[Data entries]
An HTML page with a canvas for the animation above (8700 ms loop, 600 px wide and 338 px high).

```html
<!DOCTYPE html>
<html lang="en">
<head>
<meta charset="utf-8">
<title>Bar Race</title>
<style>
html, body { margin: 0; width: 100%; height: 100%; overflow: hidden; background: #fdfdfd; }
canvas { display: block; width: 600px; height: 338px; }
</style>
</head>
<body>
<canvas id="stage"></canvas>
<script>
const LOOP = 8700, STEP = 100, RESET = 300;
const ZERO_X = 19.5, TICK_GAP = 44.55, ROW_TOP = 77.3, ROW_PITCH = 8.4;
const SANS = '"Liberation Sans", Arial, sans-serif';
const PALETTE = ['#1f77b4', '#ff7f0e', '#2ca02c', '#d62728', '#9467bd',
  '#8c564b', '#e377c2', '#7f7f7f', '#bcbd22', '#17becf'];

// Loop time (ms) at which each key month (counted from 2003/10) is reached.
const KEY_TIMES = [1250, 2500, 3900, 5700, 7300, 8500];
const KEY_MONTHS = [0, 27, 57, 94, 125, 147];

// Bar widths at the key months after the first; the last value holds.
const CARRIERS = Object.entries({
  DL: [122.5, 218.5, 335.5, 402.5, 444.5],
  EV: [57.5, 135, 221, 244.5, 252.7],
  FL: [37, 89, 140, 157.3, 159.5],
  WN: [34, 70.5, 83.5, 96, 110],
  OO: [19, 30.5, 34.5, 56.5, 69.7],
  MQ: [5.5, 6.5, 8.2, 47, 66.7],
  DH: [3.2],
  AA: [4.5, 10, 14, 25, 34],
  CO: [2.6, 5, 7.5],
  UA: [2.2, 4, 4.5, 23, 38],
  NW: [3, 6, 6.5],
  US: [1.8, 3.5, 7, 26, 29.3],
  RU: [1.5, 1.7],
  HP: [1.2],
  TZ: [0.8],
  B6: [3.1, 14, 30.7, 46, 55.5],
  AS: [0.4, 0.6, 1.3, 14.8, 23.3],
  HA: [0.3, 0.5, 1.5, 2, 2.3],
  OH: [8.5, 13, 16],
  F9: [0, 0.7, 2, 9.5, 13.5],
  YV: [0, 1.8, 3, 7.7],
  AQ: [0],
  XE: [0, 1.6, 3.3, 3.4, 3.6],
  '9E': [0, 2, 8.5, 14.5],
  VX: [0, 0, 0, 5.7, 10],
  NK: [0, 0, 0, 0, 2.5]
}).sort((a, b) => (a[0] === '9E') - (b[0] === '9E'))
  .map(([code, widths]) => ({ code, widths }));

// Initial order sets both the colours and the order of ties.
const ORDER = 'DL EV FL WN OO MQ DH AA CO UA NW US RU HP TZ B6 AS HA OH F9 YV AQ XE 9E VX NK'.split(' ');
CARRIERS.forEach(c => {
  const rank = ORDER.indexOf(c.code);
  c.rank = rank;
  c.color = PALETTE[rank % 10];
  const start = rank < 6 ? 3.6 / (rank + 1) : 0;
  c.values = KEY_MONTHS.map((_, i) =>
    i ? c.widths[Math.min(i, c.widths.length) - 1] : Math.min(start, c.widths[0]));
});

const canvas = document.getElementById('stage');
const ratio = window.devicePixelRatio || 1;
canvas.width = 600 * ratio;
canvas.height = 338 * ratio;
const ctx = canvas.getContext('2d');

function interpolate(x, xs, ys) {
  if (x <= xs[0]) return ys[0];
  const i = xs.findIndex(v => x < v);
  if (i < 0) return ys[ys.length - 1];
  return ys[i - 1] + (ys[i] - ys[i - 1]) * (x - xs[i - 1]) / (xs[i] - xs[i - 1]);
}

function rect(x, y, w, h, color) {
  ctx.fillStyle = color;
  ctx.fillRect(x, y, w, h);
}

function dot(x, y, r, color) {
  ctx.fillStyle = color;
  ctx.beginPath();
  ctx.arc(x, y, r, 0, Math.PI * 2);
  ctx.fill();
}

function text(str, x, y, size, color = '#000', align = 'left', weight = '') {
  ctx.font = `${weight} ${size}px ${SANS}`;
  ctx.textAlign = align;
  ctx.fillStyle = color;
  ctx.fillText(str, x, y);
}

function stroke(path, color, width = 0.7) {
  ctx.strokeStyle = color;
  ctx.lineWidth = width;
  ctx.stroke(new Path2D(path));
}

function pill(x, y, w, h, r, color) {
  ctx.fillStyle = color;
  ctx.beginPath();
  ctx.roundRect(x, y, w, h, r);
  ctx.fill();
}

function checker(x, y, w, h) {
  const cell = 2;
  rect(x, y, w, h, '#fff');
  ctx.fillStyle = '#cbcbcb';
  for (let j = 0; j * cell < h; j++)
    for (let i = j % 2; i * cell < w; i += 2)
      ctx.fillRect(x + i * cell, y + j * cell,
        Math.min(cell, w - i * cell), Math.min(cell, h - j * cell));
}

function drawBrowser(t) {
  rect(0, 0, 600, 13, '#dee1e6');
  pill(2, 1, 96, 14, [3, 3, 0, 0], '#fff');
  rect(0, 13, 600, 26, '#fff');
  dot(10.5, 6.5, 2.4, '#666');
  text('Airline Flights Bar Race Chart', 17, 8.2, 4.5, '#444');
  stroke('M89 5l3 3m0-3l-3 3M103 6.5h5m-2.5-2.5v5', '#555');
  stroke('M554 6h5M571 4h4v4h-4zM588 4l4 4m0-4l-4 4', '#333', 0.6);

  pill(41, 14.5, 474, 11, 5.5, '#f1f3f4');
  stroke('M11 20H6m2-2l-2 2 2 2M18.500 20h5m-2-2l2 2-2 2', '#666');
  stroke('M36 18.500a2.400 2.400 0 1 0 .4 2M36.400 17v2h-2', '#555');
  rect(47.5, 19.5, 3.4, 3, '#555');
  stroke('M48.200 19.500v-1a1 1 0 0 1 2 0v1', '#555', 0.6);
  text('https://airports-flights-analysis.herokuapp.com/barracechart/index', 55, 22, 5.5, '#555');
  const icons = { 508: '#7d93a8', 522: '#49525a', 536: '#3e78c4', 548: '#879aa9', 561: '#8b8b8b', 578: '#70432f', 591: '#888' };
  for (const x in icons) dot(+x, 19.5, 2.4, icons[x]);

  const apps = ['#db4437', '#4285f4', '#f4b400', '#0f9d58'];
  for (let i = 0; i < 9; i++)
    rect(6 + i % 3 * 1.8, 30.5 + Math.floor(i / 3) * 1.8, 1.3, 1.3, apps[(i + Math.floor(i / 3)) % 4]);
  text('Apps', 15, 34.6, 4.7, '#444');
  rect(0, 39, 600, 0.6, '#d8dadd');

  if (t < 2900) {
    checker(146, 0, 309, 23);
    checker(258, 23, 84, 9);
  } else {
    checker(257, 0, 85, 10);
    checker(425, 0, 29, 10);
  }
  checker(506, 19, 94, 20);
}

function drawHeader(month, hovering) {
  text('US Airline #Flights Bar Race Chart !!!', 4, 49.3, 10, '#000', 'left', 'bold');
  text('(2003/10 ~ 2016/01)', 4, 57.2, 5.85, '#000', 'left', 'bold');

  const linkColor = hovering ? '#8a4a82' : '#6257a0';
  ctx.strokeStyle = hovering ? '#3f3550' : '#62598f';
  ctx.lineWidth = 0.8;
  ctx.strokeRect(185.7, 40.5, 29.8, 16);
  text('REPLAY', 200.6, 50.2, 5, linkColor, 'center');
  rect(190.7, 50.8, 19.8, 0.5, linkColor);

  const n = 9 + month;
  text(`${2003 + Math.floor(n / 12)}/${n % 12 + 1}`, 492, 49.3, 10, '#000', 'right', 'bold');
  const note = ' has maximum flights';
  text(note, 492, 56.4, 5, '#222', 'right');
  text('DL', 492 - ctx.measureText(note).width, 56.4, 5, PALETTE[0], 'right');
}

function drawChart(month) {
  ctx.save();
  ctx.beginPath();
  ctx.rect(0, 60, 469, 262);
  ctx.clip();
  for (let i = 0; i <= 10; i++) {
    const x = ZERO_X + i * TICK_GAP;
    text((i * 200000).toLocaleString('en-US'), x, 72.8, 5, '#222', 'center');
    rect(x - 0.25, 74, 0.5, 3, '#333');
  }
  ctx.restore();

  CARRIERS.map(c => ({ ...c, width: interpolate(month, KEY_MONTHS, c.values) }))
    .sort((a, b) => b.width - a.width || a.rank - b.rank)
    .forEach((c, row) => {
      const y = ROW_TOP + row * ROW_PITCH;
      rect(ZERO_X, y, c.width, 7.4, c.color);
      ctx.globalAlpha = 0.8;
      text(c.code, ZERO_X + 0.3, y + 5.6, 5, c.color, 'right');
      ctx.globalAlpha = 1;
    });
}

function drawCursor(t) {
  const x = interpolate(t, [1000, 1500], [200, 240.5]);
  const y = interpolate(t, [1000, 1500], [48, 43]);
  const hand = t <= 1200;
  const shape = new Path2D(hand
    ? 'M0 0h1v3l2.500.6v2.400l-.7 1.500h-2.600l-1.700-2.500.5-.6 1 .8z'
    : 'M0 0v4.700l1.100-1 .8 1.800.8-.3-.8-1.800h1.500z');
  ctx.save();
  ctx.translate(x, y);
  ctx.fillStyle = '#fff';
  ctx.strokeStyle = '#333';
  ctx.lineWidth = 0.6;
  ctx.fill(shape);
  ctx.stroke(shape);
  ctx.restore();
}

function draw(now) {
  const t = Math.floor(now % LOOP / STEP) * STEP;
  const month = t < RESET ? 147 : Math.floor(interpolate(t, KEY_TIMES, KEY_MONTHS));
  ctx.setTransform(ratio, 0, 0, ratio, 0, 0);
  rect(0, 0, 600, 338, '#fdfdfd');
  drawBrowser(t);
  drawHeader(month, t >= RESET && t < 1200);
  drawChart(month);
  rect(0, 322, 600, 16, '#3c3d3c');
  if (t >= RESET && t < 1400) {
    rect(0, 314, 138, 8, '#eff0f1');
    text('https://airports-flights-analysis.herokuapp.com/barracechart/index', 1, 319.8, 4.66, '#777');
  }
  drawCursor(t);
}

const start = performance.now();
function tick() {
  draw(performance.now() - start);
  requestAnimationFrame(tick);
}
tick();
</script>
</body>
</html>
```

==

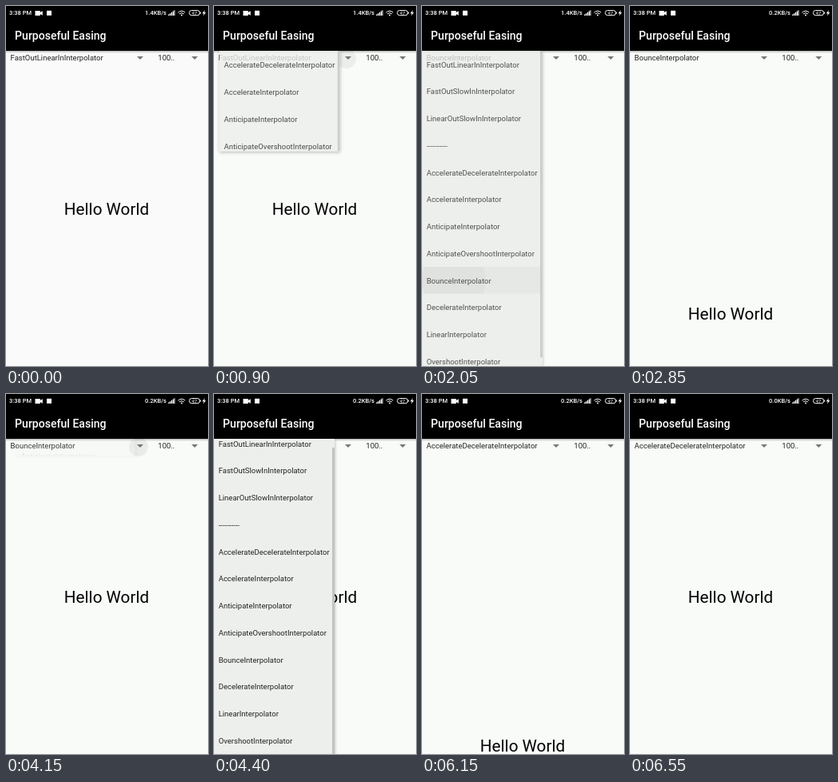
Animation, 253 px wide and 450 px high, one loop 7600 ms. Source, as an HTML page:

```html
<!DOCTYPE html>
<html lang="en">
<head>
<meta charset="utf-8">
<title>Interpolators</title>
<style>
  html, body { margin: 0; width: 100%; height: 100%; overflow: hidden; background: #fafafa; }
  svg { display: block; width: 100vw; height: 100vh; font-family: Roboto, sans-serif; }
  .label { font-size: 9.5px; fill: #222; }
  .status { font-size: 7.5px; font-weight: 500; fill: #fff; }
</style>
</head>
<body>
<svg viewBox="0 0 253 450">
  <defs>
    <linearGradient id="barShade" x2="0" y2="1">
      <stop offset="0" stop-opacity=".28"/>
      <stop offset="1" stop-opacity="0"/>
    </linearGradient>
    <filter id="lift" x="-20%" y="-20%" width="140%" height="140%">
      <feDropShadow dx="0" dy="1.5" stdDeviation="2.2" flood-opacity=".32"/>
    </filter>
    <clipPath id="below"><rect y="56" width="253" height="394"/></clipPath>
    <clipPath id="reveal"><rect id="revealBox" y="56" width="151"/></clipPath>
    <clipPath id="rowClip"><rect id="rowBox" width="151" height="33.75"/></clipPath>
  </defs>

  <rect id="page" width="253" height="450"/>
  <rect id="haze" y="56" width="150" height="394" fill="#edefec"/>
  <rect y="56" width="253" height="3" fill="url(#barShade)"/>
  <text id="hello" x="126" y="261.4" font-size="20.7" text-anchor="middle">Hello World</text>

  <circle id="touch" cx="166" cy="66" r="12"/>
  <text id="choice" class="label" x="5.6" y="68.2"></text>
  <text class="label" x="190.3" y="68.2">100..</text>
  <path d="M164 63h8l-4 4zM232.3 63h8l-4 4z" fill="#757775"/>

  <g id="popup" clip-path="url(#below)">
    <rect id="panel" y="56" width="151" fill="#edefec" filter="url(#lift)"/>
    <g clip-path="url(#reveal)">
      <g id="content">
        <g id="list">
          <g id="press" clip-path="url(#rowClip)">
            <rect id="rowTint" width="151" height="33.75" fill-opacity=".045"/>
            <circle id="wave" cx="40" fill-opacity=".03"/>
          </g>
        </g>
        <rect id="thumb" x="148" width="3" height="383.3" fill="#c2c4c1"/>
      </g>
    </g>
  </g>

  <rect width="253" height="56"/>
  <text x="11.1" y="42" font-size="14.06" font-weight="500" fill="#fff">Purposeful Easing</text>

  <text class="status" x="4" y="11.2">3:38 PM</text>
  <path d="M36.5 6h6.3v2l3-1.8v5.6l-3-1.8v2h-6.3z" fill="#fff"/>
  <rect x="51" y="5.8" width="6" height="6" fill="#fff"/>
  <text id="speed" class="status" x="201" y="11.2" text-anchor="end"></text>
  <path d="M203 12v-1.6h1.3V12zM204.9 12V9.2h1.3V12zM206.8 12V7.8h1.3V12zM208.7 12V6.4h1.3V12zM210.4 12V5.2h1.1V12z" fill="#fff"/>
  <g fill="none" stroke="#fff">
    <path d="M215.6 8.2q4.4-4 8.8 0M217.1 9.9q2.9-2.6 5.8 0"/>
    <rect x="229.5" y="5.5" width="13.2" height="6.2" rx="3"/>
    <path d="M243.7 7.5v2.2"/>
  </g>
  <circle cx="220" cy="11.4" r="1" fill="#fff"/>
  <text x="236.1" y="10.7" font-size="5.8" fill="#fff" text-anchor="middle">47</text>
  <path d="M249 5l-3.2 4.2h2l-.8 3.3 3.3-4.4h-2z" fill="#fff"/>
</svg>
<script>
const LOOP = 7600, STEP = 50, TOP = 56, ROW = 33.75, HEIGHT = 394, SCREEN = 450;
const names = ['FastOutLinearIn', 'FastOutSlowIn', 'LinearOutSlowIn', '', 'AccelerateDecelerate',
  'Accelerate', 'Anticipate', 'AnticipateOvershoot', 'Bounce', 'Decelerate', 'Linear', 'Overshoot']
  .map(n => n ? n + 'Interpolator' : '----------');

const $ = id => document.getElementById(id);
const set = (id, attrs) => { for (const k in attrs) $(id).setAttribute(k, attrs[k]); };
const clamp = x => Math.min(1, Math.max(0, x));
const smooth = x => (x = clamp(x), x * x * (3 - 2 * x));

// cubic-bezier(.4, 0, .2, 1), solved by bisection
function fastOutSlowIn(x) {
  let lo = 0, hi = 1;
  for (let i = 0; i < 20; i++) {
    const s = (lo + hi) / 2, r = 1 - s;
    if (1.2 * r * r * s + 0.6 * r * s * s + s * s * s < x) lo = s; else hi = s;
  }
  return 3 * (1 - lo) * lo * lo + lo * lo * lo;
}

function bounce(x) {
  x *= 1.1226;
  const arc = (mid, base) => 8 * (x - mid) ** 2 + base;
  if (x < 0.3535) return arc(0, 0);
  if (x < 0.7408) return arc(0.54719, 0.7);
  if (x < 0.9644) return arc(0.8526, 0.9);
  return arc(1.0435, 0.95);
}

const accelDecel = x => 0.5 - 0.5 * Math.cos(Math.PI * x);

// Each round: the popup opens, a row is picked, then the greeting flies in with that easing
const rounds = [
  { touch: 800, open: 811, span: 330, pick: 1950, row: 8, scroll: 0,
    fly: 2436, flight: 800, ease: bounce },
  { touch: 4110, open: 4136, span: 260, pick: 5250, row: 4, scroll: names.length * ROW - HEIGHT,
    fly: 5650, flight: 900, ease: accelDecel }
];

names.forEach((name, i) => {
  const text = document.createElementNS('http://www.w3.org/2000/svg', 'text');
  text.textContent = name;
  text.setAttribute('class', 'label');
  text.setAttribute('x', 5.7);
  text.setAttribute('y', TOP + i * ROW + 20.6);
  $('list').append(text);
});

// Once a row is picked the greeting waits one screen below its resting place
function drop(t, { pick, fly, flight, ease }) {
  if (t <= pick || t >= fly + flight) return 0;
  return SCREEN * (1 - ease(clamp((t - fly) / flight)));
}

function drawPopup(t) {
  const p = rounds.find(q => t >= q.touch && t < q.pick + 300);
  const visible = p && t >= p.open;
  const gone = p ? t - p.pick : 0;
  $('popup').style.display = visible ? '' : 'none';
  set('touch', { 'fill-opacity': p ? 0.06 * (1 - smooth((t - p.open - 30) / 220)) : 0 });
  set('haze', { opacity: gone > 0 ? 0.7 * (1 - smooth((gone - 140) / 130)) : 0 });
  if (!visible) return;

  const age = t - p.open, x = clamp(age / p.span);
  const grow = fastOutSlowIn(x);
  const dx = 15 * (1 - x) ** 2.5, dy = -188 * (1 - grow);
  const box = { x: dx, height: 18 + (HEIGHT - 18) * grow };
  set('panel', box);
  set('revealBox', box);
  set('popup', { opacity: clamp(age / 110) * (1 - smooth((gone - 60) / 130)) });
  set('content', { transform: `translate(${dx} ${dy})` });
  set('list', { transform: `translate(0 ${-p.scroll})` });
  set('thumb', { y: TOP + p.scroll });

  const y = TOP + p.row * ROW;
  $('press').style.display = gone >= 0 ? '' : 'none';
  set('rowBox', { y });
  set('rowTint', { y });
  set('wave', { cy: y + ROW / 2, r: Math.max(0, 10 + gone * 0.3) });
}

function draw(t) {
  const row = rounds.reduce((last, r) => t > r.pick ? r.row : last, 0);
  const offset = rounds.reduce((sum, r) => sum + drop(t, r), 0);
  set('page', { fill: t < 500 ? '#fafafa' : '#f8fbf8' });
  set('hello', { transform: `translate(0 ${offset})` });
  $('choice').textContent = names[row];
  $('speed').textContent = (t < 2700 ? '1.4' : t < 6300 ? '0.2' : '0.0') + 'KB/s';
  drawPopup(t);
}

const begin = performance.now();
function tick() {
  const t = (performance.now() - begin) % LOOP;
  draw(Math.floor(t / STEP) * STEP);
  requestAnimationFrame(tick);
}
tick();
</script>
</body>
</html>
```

▸ **Task item**
Report how many lines of the data above include "cell", giving the number and no other words.

▸ **Solution to this task**
5